    of judicial scrutiny or academic explanation. In the context of ongoing

    controversy over whether such offences have a legitimate place on the statute

    books, we confront this oversight. This article draws on the High Court of

    Australia’s decision in He Kaw Teh v The Queen1 to lay out a methodology for

    construing the elements of a statutory offence, and then employs this approach to

    produce a recommended interpretation of the elements of sections 4 and 4A of the

    Summary Offences Act 1988 (NSW).

Publication Date


  • 2013

Citation


  • Quilter, J. Ann. & McNamara, L. J. (2013). Time to define 'the cornerstone of public order legislation': the elements of offensive conduct and language under the Summary Offences Act 1988 (NSW). University of New South Wales Law Journal, 36 (2), 534-562.

Ro Full-text Url


  • http://ro.uow.edu.au/cgi/viewcontent.cgi?article=1936&context=lhapapers&unstamped=1

Ro Metadata Url


  • http://ro.uow.edu.au/lhapapers/931

Number Of Pages


  • 28

Start Page


  • 534

End Page


  • 562

Volume


  • 36

Issue


  • 2

Place Of Publication


  • Australia

Abstract


  • This article addresses a contradiction that has long been at the heart of the

    criminal law concerned with ‘public order’. Although crimes such as offensive

    conduct and offensive language are amongst the most frequently prosecuted

    offences in Australia, their legal nature is poorly understood and rarely the subject

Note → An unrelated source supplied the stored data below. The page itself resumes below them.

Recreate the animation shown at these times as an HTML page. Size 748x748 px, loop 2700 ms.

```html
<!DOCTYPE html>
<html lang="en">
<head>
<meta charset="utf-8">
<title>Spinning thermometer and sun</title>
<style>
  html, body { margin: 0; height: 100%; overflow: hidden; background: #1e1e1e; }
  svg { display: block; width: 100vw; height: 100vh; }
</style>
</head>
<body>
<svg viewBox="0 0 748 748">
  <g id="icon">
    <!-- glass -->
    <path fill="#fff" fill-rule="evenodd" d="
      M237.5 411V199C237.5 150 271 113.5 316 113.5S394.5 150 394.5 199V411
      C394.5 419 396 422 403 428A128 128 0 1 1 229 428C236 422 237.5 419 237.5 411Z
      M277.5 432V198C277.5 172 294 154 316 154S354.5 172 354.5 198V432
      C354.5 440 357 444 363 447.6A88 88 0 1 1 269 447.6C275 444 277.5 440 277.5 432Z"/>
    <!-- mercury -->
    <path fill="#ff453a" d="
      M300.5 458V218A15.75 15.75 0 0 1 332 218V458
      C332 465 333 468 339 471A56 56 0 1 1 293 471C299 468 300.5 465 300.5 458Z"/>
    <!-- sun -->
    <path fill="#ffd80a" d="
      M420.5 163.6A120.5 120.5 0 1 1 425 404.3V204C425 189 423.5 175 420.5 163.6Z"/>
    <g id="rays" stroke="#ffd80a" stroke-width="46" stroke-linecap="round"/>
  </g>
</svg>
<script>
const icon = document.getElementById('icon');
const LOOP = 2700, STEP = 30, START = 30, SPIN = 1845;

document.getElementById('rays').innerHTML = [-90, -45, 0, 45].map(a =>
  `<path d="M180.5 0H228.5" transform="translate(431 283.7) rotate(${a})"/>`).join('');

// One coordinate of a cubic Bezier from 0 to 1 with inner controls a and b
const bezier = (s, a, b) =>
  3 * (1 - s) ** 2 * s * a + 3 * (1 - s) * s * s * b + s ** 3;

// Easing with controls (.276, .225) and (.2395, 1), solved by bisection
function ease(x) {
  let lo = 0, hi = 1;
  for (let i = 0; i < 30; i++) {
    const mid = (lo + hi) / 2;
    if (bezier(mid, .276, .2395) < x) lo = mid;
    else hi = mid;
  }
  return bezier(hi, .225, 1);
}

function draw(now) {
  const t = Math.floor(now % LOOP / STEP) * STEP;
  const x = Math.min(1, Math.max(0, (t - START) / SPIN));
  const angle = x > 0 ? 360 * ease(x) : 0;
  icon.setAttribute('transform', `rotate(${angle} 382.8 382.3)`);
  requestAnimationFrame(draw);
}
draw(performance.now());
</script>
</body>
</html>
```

    of judicial scrutiny or academic explanation. In the context of ongoing

    controversy over whether such offences have a legitimate place on the statute

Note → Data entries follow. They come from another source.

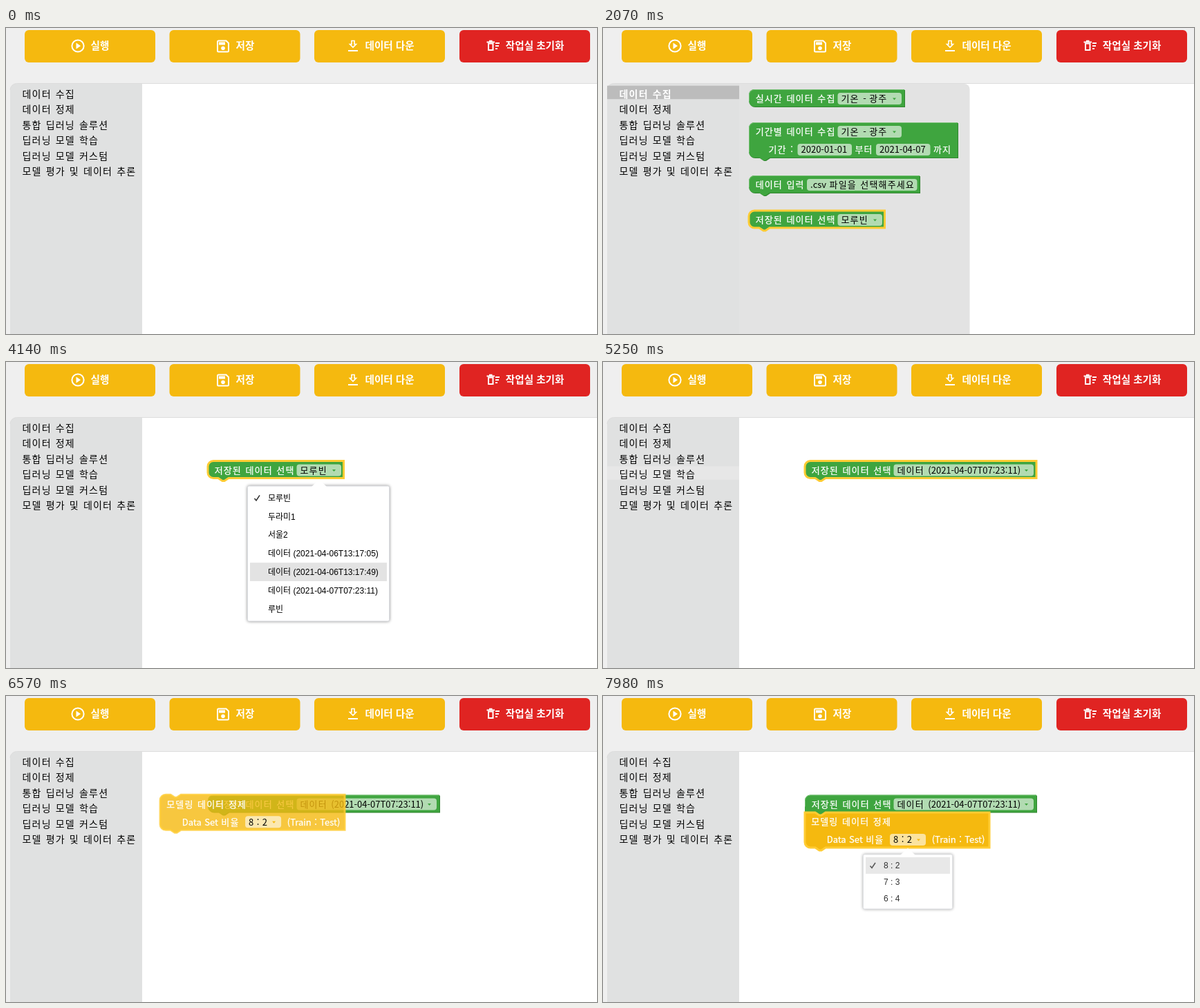
Write an HTML page that moves like this. It is 855 by 444 pixels and loops after 8 s.

```html
<!DOCTYPE html>
<html lang="ko">
<head>
<meta charset="utf-8">
<title>Block editor</title>
<style>
  html, body { margin: 0; width: 100%; height: 100%; overflow: hidden; background: #efefef; }
  svg { display: block; width: 855px; height: 444px; }
  text { font-family: "Noto Sans CJK KR", "Noto Sans", sans-serif; white-space: pre; word-spacing: .06em; }
  .btn { font-size: 14.6px; font-weight: 700; fill: #fff; word-spacing: 0; }
  .btn .k { letter-spacing: 0; }
  .cat { font-size: 14px; fill: #000; }
  .cat.on { font-weight: 700; fill: #fff; }
  .lab { font-size: 13px; fill: #fff; stroke: #fff; stroke-width: .25; }
  .val { font-size: 13px; fill: #000; }
  .k { letter-spacing: .087em; }
  .item { font: 12px "Liberation Sans", "Noto Sans CJK KR", sans-serif; fill: #000; word-spacing: 0; }
  .icon { fill: none; stroke: #fff; stroke-width: 2; }
  .icon .solid { fill: #fff; stroke: none; }
  .light { fill: none; stroke-width: 1; }
  .sel .face { stroke: #fc3; stroke-width: 3; }
  .sel .light, .sel .dark { display: none; }
  .drag .face { fill-opacity: .8; stroke-opacity: .8; }
  .field { fill: #fff; fill-opacity: .6; }
  .hot .field { stroke: #fff; stroke-width: 2; }
  .panel { fill: #fff; stroke: #dadce0; filter: drop-shadow(0 0 2px rgba(0,0,0,.45)); }
</style>
</head>
<body>
<svg id="stage" viewBox="0 0 855 444"></svg>
<script>
const LOOP = 8000;
const GREEN = { face: '#3fa53f', light: '#72bf70', dark: '#30862f' };
const GOLD = { face: '#f5b90f', light: '#f9d05a', dark: '#c8960c' };
const NAME = '모루빈';
const STAMP = '데이터 (2021-04-07T07:23:11)';

const HANGUL = /[가-힣]+( [가-힣]+)* ?/g;
const spaced = s => s.replace(HANGUL, m => `<tspan class="k">${m}</tspan>`);

// Text centred on a line at height cy
const text = (x, cy, s, cls, size = 13) =>
  `<text x="${x}" y="${cy + size * .37}" class="${cls}">${s}</text>`;
const label = (x, cy, s) => text(x, cy, spaced(s), 'lab');

function field(x, cy, w, s, color) {
  const ax = x + w - 10.5;
  const arrow = color
    ? `<path d="M${ax - 2.5},${cy - 1}h5l-2.5,3z" fill="${color.face}"/>` : '';
  return `<g class="input"><rect class="field" x="${x}" y="${cy - 8.5}" width="${w}" height="17" rx="4"/>` +
    text(x + 5, cy, spaced(s), 'val') + arrow + '</g>';
}

// o: top / bottom = notches, sqTop / sqBottom = square left corners
function outline(w, h, o) {
  const start = o.sqTop ? 'M0,0' : 'M0,8A8,8 0 0 1 8,0';
  const top = o.top ? 'H15l6,4h3l6,-4' : '';
  const bottom = o.bottom ? 'H30l-6,4h-3l-6,-4' : '';
  const end = o.sqBottom ? 'H0Z' : 'H8A8,8 0 0 1 0,' + (h - 8) + 'Z';
  return `${start}${top}H${w}V${h}${bottom}${end}`;
}
function rim(w, h, o) {
  const corner = o.sqTop ? 'V.5H8' : 'V8A7.5,7.5 0 0 1 8,.5';
  return `M.5,${h - 8}${corner}${o.top ? 'H15l6,4h3l6,-4' : ''}H${w - .5}`;
}

function block(id, x, y, w, h, color, o, inner) {
  const d = outline(w, h, o);
  return `<g id="${id}" transform="translate(${x} ${y})">
    <path class="dark" d="${d}" fill="${color.dark}" transform="translate(1 1)"/>
    <path class="face" d="${d}" fill="${color.face}"/>
    <path class="light" d="${rim(w, h, o)}" stroke="${color.light}"/>${inner}</g>`;
}

const FOOT = { bottom: 1 };
const BOTH = { top: 1, bottom: 1 };
const WIDE = 335, SPLIT_W = 267, SPLIT_H = 51;

const chooser = (id, x, y, w, fw, value) =>
  block(id, x, y, w, 25, GREEN, FOOT,
    label(9.7, 13.5, '저장된 데이터 선택') + field(128.5, 13.5, fw, value, GREEN));

const splitter = (id, x, y) =>
  block(id, x, y, SPLIT_W, SPLIT_H, GOLD, BOTH,
    label(9.2, 13.5, '모델링 데이터 정제') + label(31.7, 39.5, 'Data Set 비율') +
    field(123, 39.5, 52, '8 : 2', GOLD) + label(183.7, 39.5, '(Train : Test)'));

const flyout = (id, right, inner) =>
  `<g id="${id}"><path d="M197,81H${right - 8}a8,8 0 0 1 8,8V444H197z" fill="#ddd" fill-opacity=".8"/>${inner}</g>`;

function menu(id, x, y, w, h, tip, pitch, items) {
  const rows = items.map((s, i) => text(x + 30, y + 4 + pitch * (i + .5), s, 'item', 12)).join('');
  const cy = y + 4 + pitch / 2;
  return `<g id="${id}">
    <rect class="panel" x="${x + .5}" y="${y}" width="${w}" height="${h}" rx="2"/>
    <path d="M${tip - 11},${y + 1}l11,-10.5l11,10.5z" fill="#fff"/>
    <rect class="bar" x="${x + 4}" y="${y + 4}" width="${w - 7}" height="${pitch}" fill="#e3e3e3"/>
    <path d="M${x + 10.5},${cy + .5}l2.5,3l5,-7.5" fill="none" stroke="#333" stroke-width="1.6"/>${rows}</g>`;
}

const ICONS = {
  play: '<circle cx="104" cy="26" r="8.6"/><path class="solid" d="M101.5,21.5v9l6.5,-4.5z"/>',
  save: '<path d="M307.5,18.5h11l3.5,3.5v11a1.5,1.5 0 0 1-1.5,1.5h-13a1.5,1.5 0 0 1-1.5-1.5v-13a1.5,1.5 0 0 1 1.5-1.5z"/>' +
    '<path class="solid" d="M308,20.5h9v4h-9z"/><circle class="solid" cx="314" cy="29.3" r="2.8"/>',
  down: '<path d="M495,33h14"/><path d="M500,18.5h4v5h2.5l-4.5,4.5l-4.5,-4.5h2.5z" stroke-width="1.6"/>',
  wipe: '<path d="M698,22.5v9.5h6.5v-9.5z"/><path d="M695.5,20.5h11.5M699,18.8h4.5M708,22h6M708,26h5M708,30h3"/>'
};
const button = (x, fill, icon, tx, s) =>
  `<rect x="${x}" y="3" width="189" height="47" rx="6" fill="${fill}"/>
   <g class="icon">${ICONS[icon]}</g>` + text(tx, 26, s, 'btn', 14.6);

const CATS = ['데이터 수집', '데이터 정제', '통합 딥러닝 솔루션', '딥러닝 모델 학습',
  '딥러닝 모델 커스텀', '모델 평가 및 데이터 추론'];

const stage = document.getElementById('stage');
stage.innerHTML =
  '<rect width="855" height="444" fill="#efefef"/>' +
  button(27, GOLD.face, 'play', 122.5, '실행') +
  button(236.5, GOLD.face, 'save', 332.5, '저장') +
  button(446, GOLD.face, 'down', 519.5, '데이터 다운') +
  button(656, '#e02422', 'wipe', 722.8, '작업실 초기화') +
  '<path d="M197,80.5H856V445H197z" fill="#fff"/>' +
  '<path d="M6,444V90a9.5,9.5 0 0 1 9.5,-9.5H197V444z" fill="#e0e1e1"/>' +
  '<path d="M6,90a9.5,9.5 0 0 1 9.5,-9.5H855" fill="none" stroke="#dcdcdc"/>' +
  '<rect id="row" x="6" width="191" height="19.5"/>' +
  CATS.map((s, i) => text(23.5, 95.6 + 22.5 * i, spaced(s), 'cat', 14)).join('') +
  chooser('pick', 292, 143.5, 196.5, 64.5, NAME) +
  chooser('picked', 292, 143.5, WIDE, 202.5, STAMP) +
  `<g id="marker"><path d="${outline(SPLIT_W, SPLIT_H, { ...BOTH, sqTop: 1 })}" transform="translate(292 169)" fill="#a3a3a3"/>
   <path d="M300,169h7l6,4h3l6,-4h4" fill="none" stroke="#fc3" stroke-width="3.5"/></g>` +
  flyout('fly0', 530.5,
    block('a0', 211, 89, 225, 25, GREEN, {},
      label(9.7, 13.5, '실시간 데이터 수집') + field(128.5, 13.5, 92.5, '기온 - 광주', GREEN)) +
    block('a1', 211, 137, 302, 51, GREEN, FOOT,
      label(9.7, 13.5, '기간별 데이터 수집') + field(128.5, 13.5, 92.5, '기온 - 광주', GREEN) +
      label(28.5, 39.5, '기간 :') + field(70.5, 39.5, 78.5, '2020-01-01') +
      label(153.5, 39.5, '부터') + field(184, 39.5, 78.5, '2021-04-07') + label(267, 39.5, '까지')) +
    block('a2', 211, 214, 247, 25, GREEN, FOOT,
      label(9.7, 13.5, '데이터 입력') + field(84, 13.5, 159.5, '.csv 파일을 선택해주세요')) +
    chooser('a3', 211, 265, 196.5, 64.5, NAME)) +
  flyout('fly1', 495.5,
    block('b0', 211, 89, 120, 25, GOLD, { top: 1 }, label(9.2, 13.5, '수집 데이터 정제')) +
    splitter('b1', 211, 137)) +
  splitter('split', 292, 169) +
  '<circle id="ripple" cx="315" cy="172" fill="none" stroke="#888" stroke-width="10"/>' +
  menu('menu0', 349, 180, 205, 196, 453, 26.8, [NAME, '두라미1', '서울2',
    '데이터 (2021-04-06T13:17:05)', '데이터 (2021-04-06T13:17:49)', STAMP, '루빈']) +
  menu('menu1', 376, 233, 129, 79, 441, 24, ['8 : 2', '7 : 3', '6 : 4']);

const el = {};
stage.querySelectorAll('[id]').forEach(e => el[e.id] = e);
const cats = [...stage.querySelectorAll('.cat')];

const show = (e, on) => e.setAttribute('display', on ? 'inline' : 'none');
const flag = (e, name, on) => e.classList.toggle(name, on);
const move = (e, x, y) => e.setAttribute('transform', `translate(${x} ${y})`);
const within = (t, a, b) => t >= a && t < b;
const part = (t, a, b) => Math.min(1, Math.max(0, (t - a) / (b - a)));
const smooth = p => p * p * (3 - 2 * p);
const easeOut = p => 1 - (1 - p) ** 2;
const mix = (a, b, p) => a + (b - a) * p;

// Value of the last step already reached
const step = (t, list) => list.reduce((v, [at, next]) => t >= at ? next : v, -1);

function reshape(e, w, h, o) {
  const d = outline(w, h, o);
  e.querySelector('.face').setAttribute('d', d);
  e.querySelector('.dark').setAttribute('d', d);
  e.querySelector('.light').setAttribute('d', rim(w, h, o));
}

function drawMenu(e, t, from, to, y, pitch, hover) {
  show(e, within(t, from, to));
  const p = easeOut(part(t, from, from + 250));
  e.setAttribute('opacity', p);
  move(e, 0, -16 * (1 - p));
  const bar = e.querySelector('.bar');
  show(bar, hover >= 0);
  bar.setAttribute('y', y + 4 + pitch * Math.max(0, hover));
}

function draw(t) {
  // Categories and their flyouts
  const open = step(t, [[930, 0], [2790, -1], [5880, 1], [6480, -1]]);
  const over = step(t, [[660, 0], [930, -1], [5250, 3], [5340, 2], [5430, 1], [5880, -1], [6120, 2], [6170, -1]]);
  const row = over >= 0 ? over : open;
  cats.forEach((c, i) => flag(c, 'on', i === open));
  show(el.row, row >= 0);
  el.row.setAttribute('y', 83.7 + 22.5 * row);
  el.row.setAttribute('fill', row === open ? '#bcbcbc' : '#e7e7e7');
  show(el.fly0, open === 0);
  show(el.fly1, open === 1);

  const lit = step(t, [[1350, 0], [1470, 1], [1620, 2], [1740, 3], [1860, 2], [2070, 3]]);
  for (let i = 0; i < 4; i++) flag(el['a' + i], 'sel', i === lit);
  flag(el.b1, 'sel', t >= 6180);

  // First block: drag out, then choose a value
  const p = smooth(part(t, 2780, 3060));
  show(el.pick, within(t, 2790, 4920));
  move(el.pick, mix(211, 292, p), mix(265, 143.5, p));
  flag(el.pick, 'sel', true);
  flag(el.pick, 'drag', t < 3240);
  flag(el.pick, 'hot', within(t, 3570, 3840));
  drawMenu(el.menu0, t, 3770, 4920, 180, 26.8,
    step(t, [[3840, 0], [3930, 1], [3990, 2], [4060, 3], [4130, 4], [4440, 5]]));

  const near = within(t, 6810, 7290), joined = t >= 7290;
  show(el.picked, t >= 4920);
  flag(el.picked, 'sel', t < 6480);
  reshape(el.picked, WIDE, 25, { bottom: 1, sqBottom: near || joined });

  // Second block: drag out, snap below the first
  const q = smooth(part(t, 6470, 6890)), r = smooth(part(t, 6900, 7080));
  show(el.split, t >= 6480);
  show(el.marker, near);
  flag(el.split, 'sel', true);
  flag(el.split, 'drag', !joined);
  flag(el.split, 'hot', within(t, 7560, 7910));
  reshape(el.split, SPLIT_W, SPLIT_H, { ...BOTH, sqTop: joined });
  if (joined) move(el.split, 292, 169);
  else move(el.split, mix(211, 294, q) + 8.5 * r, mix(137, 180, q) - r);

  const wave = part(t, 7275, 7440);
  show(el.ripple, joined && wave < 1);
  el.ripple.setAttribute('r', 25 * wave);
  el.ripple.setAttribute('opacity', 1 - wave);

  drawMenu(el.menu1, t, 7840, LOOP, 233, 24, step(t, [[7910, 0]]));
}

const begin = performance.now();
function tick() {
  draw((performance.now() - begin) % LOOP);
  requestAnimationFrame(tick);
}
tick();
</script>
</body>
</html>
```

    books, we confront this oversight. This article draws on the High Court of

    Australia’s decision in He Kaw Teh v The Queen1 to lay out a methodology for

    construing the elements of a statutory offence, and then employs this approach to

    produce a recommended interpretation of the elements of sections 4 and 4A of the

    Summary Offences Act 1988 (NSW).

Publication Date


  • 2013

Citation


  • Quilter, J. Ann. & McNamara, L. J. (2013). Time to define 'the cornerstone of public order legislation': the elements of offensive conduct and language under the Summary Offences Act 1988 (NSW). University of New South Wales Law Journal, 36 (2), 534-562.

Ro Full-text Url


  • http://ro.uow.edu.au/cgi/viewcontent.cgi?article=1936&context=lhapapers&unstamped=1

Ro Metadata Url


  • http://ro.uow.edu.au/lhapapers/931

Number Of Pages


  • 28

Start Page


  • 534

End Page


  • 562

Volume


  • 36

Issue


  • 2

Place Of Publication


  • Australia